Pictures paired with source code

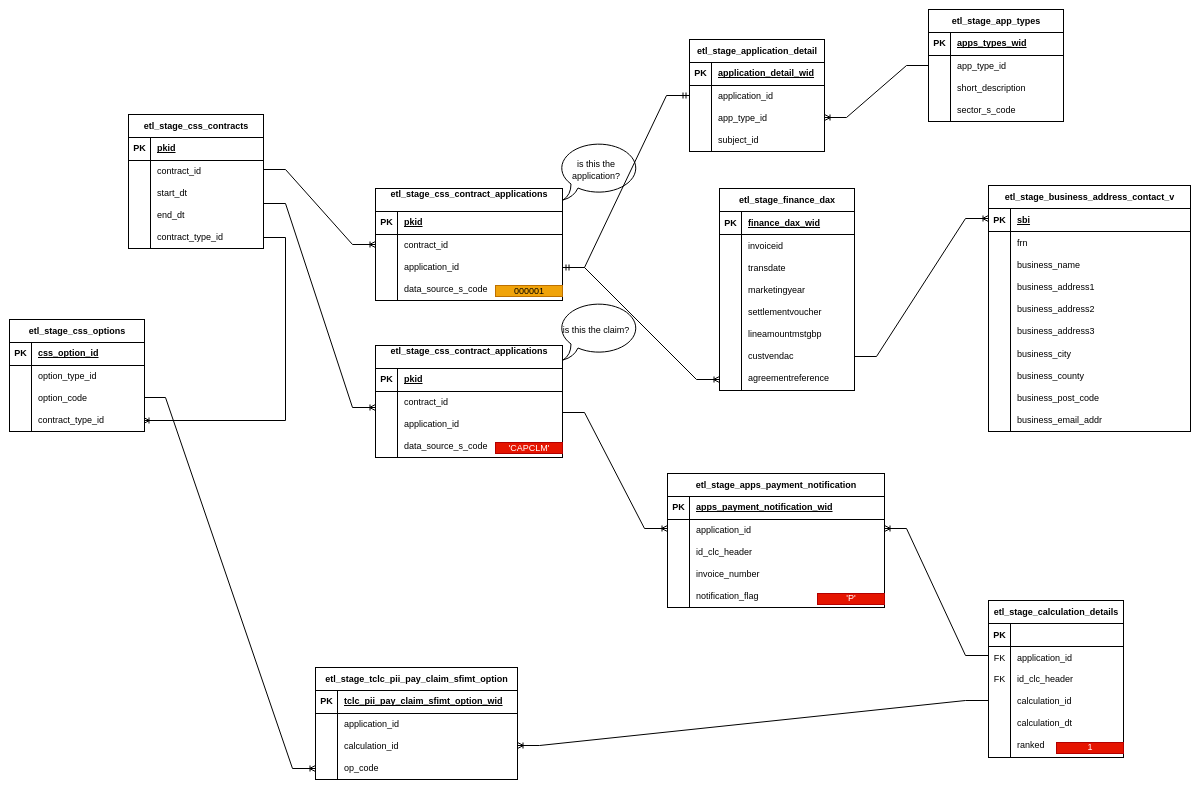
<!DOCTYPE html>
<html lang="en">
<head>
<meta charset="utf-8">
<title>ETL stage entity relationship diagram</title>
<style>
:root {
  --ink: #000;
  --paper: #fff;
  --amber: #f0a30a;
  --amber-edge: #bd7000;
  --red: #e51400;
  --red-edge: #b20000;
  --row: 22.4px;
}
* { box-sizing: border-box; margin: 0; padding: 0; }
html, body { width: 1200px; height: 789px; overflow: hidden; background: var(--paper); }
body { font: 9px/11px "Liberation Sans", Arial, sans-serif; color: var(--ink); }
.diagram { position: relative; width: 1200px; height: 789px; }
.connectors { position: absolute; left: 0; top: 0; }
.entity {
  position: absolute; display: flex; flex-direction: column;
  width: 136px; height: calc(var(--row) * var(--rows) + 1px);
  border: 1px solid var(--ink); background: var(--paper); white-space: nowrap;
}
.entity h2 {
  flex: 1 0 0; display: flex; align-items: center; justify-content: center;
  font: inherit; font-weight: 700; border-bottom: 1px solid var(--ink);
}
.entity.raised h2 { align-items: flex-start; }
.entity ul { flex: calc(var(--rows) - 1) 0 0; display: flex; flex-direction: column; list-style: none; }
.entity li { position: relative; flex: 1 0 0; display: flex; align-items: center; }
.entity li b {
  flex: none; display: flex; align-items: center; justify-content: center;
  width: 22px; height: 100%; margin-right: 6px;
  border-right: 1px solid var(--ink); font-weight: 400;
}
.entity .pk { border-bottom: 1px solid var(--ink); font-weight: 700; }
.entity .pk b { font-weight: 700; }
.entity .pk span { text-decoration: underline; }
.entity em {
  position: absolute; right: -1px; top: 7px; width: 68px; height: 12px;
  display: flex; align-items: center; justify-content: center; font-style: normal;
  background: var(--red); border: 1px solid var(--red-edge); color: var(--paper);
}
.entity em.amber { background: var(--amber); border-color: var(--amber-edge); color: var(--ink); }

#contracts { left: 128px; top: 114px; --rows: 6; }
#options { left: 9px; top: 319px; --rows: 5; }
#applications { left: 375px; top: 188px; width: 188px; --rows: 5; }
#claims { left: 375px; top: 345px; width: 188px; --rows: 5; }
#detail { left: 689px; top: 39px; --rows: 5; }
#types { left: 928px; top: 9px; --rows: 5; }
#finance { left: 719px; top: 188px; --rows: 9; }
#address { left: 988px; top: 185px; width: 203px; --rows: 11; }
#payment { left: 667px; top: 473px; width: 218px; --rows: 6; }
#calculation { left: 988px; top: 600px; --rows: 7; }
#claim-option { left: 315px; top: 667px; width: 203px; --rows: 5; }

.bubble {
  position: absolute; left: 559px; width: 74px; height: 48px;
  display: flex; align-items: center; justify-content: center;
  padding-top: 6px; text-align: center; white-space: nowrap; line-height: 12px;
}
#ask-application { top: 143px; }
#ask-claim { top: 303px; }
</style>
</head>
<body>
<main class="diagram">
  <svg class="connectors" width="1200" height="789" viewBox="0 0 1200 789" fill="none" stroke="#000" stroke-width="1" aria-hidden="true">
    <defs>
      <marker id="many" viewBox="0 0 8 8" markerWidth="8" markerHeight="8" refX="7" refY="4" orient="auto-start-reverse" markerUnits="userSpaceOnUse">
        <path d="M7 1 L1 4 L7 7 M1.5 1 V7"/>
      </marker>
      <marker id="one" viewBox="0 0 8 8" markerWidth="8" markerHeight="8" refX="8" refY="4" orient="auto-start-reverse" markerUnits="userSpaceOnUse">
        <path d="M1.5 1 V7 M4.5 1 V7"/>
      </marker>
      <path id="balloon" d="M571 184 A37 24 0 1 1 578 188 Q574 197 563 200 Q571 195 571 184 Z" fill="#fff"/>
    </defs>
    <use href="#balloon"/>
    <use href="#balloon" y="160"/>
    <g transform="translate(-.5 -.5)">
      <g marker-end="url(#many)">
        <polyline points="264,170 286,170 353,245 376,245"/>
        <polyline points="264,204 286,204 353,408 376,408"/>
        <polyline points="264,238 286,238 286,421 144,421"/>
        <polyline points="144,398 166,398 293,769 316,769"/>
        <polyline points="563,268 585,268 697,380 720,380"/>
        <polyline points="563,413 585,413 645,529 668,529"/>
        <polyline points="929,66 907,66 847,118 825,118"/>
        <polyline points="855,357 877,357 966,219 989,219"/>
        <polyline points="989,656 966,656 907,529 885,529"/>
        <polyline points="989,701 966,701 540,746 518,746"/>
      </g>
      <polyline points="563,268 585,268 667,96 690,96" marker-start="url(#one)" marker-end="url(#one)"/>
    </g>
  </svg>

  <section class="entity" id="contracts">
    <h2>etl_stage_css_contracts</h2>
    <ul>
      <li class="pk"><b>PK</b><span>pkid</span></li>
      <li><b></b>contract_id</li>
      <li><b></b>start_dt</li>
      <li><b></b>end_dt</li>
      <li><b></b>contract_type_id</li>
    </ul>
  </section>

  <section class="entity" id="options">
    <h2>etl_stage_css_options</h2>
    <ul>
      <li class="pk"><b>PK</b><span>css_option_id</span></li>
      <li><b></b>option_type_id</li>
      <li><b></b>option_code</li>
      <li><b></b>contract_type_id</li>
    </ul>
  </section>

  <section class="entity raised" id="applications">
    <h2>etl_stage_css_contract_applications</h2>
    <ul>
      <li class="pk"><b>PK</b><span>pkid</span></li>
      <li><b></b>contract_id</li>
      <li><b></b>application_id</li>
      <li><b></b>data_source_s_code <em class="amber">000001</em></li>
    </ul>
  </section>

  <section class="entity raised" id="claims">
    <h2>etl_stage_css_contract_applications</h2>
    <ul>
      <li class="pk"><b>PK</b><span>pkid</span></li>
      <li><b></b>contract_id</li>
      <li><b></b>application_id</li>
      <li><b></b>data_source_s_code <em>'CAPCLM'</em></li>
    </ul>
  </section>

  <section class="entity" id="detail">
    <h2>etl_stage_application_detail</h2>
    <ul>
      <li class="pk"><b>PK</b><span>application_detail_wid</span></li>
      <li><b></b>application_id</li>
      <li><b></b>app_type_id</li>
      <li><b></b>subject_id</li>
    </ul>
  </section>

  <section class="entity" id="types">
    <h2>etl_stage_app_types</h2>
    <ul>
      <li class="pk"><b>PK</b><span>apps_types_wid</span></li>
      <li><b></b>app_type_id</li>
      <li><b></b>short_description</li>
      <li><b></b>sector_s_code</li>
    </ul>
  </section>

  <section class="entity" id="finance">
    <h2>etl_stage_finance_dax</h2>
    <ul>
      <li class="pk"><b>PK</b><span>finance_dax_wid</span></li>
      <li><b></b>invoiceid</li>
      <li><b></b>transdate</li>
      <li><b></b>marketingyear</li>
      <li><b></b>settlementvoucher</li>
      <li><b></b>lineamountmstgbp</li>
      <li><b></b>custvendac</li>
      <li><b></b>agreementreference</li>
    </ul>
  </section>

  <section class="entity" id="address">
    <h2>etl_stage_business_address_contact_v</h2>
    <ul>
      <li class="pk"><b>PK</b><span>sbi</span></li>
      <li><b></b>frn</li>
      <li><b></b>business_name</li>
      <li><b></b>business_address1</li>
      <li><b></b>business_address2</li>
      <li><b></b>business_address3</li>
      <li><b></b>business_city</li>
      <li><b></b>business_county</li>
      <li><b></b>business_post_code</li>
      <li><b></b>business_email_addr</li>
    </ul>
  </section>

  <section class="entity" id="payment">
    <h2>etl_stage_apps_payment_notification</h2>
    <ul>
      <li class="pk"><b>PK</b><span>apps_payment_notification_wid</span></li>
      <li><b></b>application_id</li>
      <li><b></b>id_clc_header</li>
      <li><b></b>invoice_number</li>
      <li><b></b>notification_flag <em>'P'</em></li>
    </ul>
  </section>

  <section class="entity" id="calculation">
    <h2>etl_stage_calculation_details</h2>
    <ul>
      <li class="pk"><b>PK</b></li>
      <li><b>FK</b>application_id</li>
      <li><b>FK</b>id_clc_header</li>
      <li><b></b>calculation_id</li>
      <li><b></b>calculation_dt</li>
      <li><b></b>ranked <em>1</em></li>
    </ul>
  </section>

  <section class="entity" id="claim-option">
    <h2>etl_stage_tclc_pii_pay_claim_sfimt_option</h2>
    <ul>
      <li class="pk"><b>PK</b><span>tclc_pii_pay_claim_sfimt_option_wid</span></li>
      <li><b></b>application_id</li>
      <li><b></b>calculation_id</li>
      <li><b></b>op_code</li>
    </ul>
  </section>

  <p class="bubble" id="ask-application">is this the<br>application?</p>
  <p class="bubble" id="ask-claim">is this the claim?</p>
</main>
</body>
</html>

**THE PROBLEM**
Collect the complete line wherever the string "center" appears in the records.

**FINISHED EXERCISE**
  flex: 1 0 0; display: flex; align-items: center; justify-content: center;
.entity li { position: relative; flex: 1 0 0; display: flex; align-items: center; }
  flex: none; display: flex; align-items: center; justify-content: center;
  display: flex; align-items: center; justify-content: center; font-style: normal;
  display: flex; align-items: center; justify-content: center;
  padding-top: 6px; text-align: center; white-space: nowrap; line-height: 12px;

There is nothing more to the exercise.